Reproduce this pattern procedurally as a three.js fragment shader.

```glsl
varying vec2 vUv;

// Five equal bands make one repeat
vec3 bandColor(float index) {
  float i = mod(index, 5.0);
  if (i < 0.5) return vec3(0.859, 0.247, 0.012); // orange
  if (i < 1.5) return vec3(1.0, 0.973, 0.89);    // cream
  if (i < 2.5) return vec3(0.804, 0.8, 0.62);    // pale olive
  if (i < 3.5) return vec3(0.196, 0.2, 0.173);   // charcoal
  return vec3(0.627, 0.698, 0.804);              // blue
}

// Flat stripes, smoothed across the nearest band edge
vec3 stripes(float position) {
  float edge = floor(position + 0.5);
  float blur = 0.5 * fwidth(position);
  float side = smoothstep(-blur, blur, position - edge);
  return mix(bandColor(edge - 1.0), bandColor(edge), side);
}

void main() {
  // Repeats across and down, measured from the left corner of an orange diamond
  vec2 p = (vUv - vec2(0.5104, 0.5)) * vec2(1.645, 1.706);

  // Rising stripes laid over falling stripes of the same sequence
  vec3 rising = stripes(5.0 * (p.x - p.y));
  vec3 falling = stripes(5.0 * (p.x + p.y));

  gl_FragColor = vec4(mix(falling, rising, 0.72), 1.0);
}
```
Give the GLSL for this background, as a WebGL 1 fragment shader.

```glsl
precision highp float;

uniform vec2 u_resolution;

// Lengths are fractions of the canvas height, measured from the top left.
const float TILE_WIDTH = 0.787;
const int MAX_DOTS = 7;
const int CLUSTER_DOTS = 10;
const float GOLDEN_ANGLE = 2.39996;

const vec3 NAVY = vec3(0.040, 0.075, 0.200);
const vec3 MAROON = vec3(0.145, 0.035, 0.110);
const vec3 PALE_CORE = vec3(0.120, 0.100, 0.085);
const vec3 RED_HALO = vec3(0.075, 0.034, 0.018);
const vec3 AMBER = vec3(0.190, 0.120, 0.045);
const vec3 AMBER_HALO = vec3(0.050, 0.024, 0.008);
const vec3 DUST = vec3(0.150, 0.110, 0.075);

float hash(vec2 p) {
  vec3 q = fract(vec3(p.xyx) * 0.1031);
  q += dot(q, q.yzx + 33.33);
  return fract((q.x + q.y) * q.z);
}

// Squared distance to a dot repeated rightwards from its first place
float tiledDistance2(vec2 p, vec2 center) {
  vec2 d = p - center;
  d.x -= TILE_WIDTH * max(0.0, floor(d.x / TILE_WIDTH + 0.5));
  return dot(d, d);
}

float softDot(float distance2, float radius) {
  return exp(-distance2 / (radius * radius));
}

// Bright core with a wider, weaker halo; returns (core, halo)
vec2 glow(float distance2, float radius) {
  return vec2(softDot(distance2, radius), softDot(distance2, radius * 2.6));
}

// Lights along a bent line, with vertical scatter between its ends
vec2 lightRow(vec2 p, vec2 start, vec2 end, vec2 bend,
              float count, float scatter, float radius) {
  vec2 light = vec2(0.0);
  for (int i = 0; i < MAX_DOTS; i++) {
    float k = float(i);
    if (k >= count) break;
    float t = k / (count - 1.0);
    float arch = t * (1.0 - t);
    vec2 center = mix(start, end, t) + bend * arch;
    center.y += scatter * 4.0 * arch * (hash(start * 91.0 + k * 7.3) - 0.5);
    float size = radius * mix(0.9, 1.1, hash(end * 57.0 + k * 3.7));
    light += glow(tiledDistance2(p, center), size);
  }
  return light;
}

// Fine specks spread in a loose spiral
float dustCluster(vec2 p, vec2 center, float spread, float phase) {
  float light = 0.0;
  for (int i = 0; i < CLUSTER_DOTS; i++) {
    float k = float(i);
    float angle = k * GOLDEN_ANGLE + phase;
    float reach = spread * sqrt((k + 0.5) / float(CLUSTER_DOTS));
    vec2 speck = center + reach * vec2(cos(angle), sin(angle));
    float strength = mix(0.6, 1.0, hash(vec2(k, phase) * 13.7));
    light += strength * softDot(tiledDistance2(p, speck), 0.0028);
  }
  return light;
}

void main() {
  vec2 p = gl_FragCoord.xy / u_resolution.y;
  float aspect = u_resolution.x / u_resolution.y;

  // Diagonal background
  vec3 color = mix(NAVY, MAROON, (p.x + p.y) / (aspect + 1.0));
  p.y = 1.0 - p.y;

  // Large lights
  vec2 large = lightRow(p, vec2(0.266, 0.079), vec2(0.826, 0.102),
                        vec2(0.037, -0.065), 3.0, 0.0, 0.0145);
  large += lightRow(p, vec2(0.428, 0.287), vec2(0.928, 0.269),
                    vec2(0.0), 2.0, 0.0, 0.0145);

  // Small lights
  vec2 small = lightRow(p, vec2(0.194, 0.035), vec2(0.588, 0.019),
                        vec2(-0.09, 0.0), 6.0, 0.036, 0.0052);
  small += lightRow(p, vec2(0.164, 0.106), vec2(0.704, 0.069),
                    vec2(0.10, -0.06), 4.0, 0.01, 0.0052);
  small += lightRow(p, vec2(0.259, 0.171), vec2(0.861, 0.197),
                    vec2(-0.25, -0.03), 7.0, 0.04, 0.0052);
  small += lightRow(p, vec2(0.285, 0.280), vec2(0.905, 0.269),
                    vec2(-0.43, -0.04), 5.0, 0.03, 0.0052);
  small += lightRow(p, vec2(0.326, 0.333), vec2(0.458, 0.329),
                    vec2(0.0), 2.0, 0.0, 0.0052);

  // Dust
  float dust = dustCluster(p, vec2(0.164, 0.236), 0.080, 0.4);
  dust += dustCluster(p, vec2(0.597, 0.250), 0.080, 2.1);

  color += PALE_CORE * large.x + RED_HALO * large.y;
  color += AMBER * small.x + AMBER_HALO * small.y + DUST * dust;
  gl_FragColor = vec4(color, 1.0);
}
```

☆ ☆ ☆

**Exercise requirements**
Throughout the material above, count each line holding "softDot" and answer with the total alone.

**Reply**
3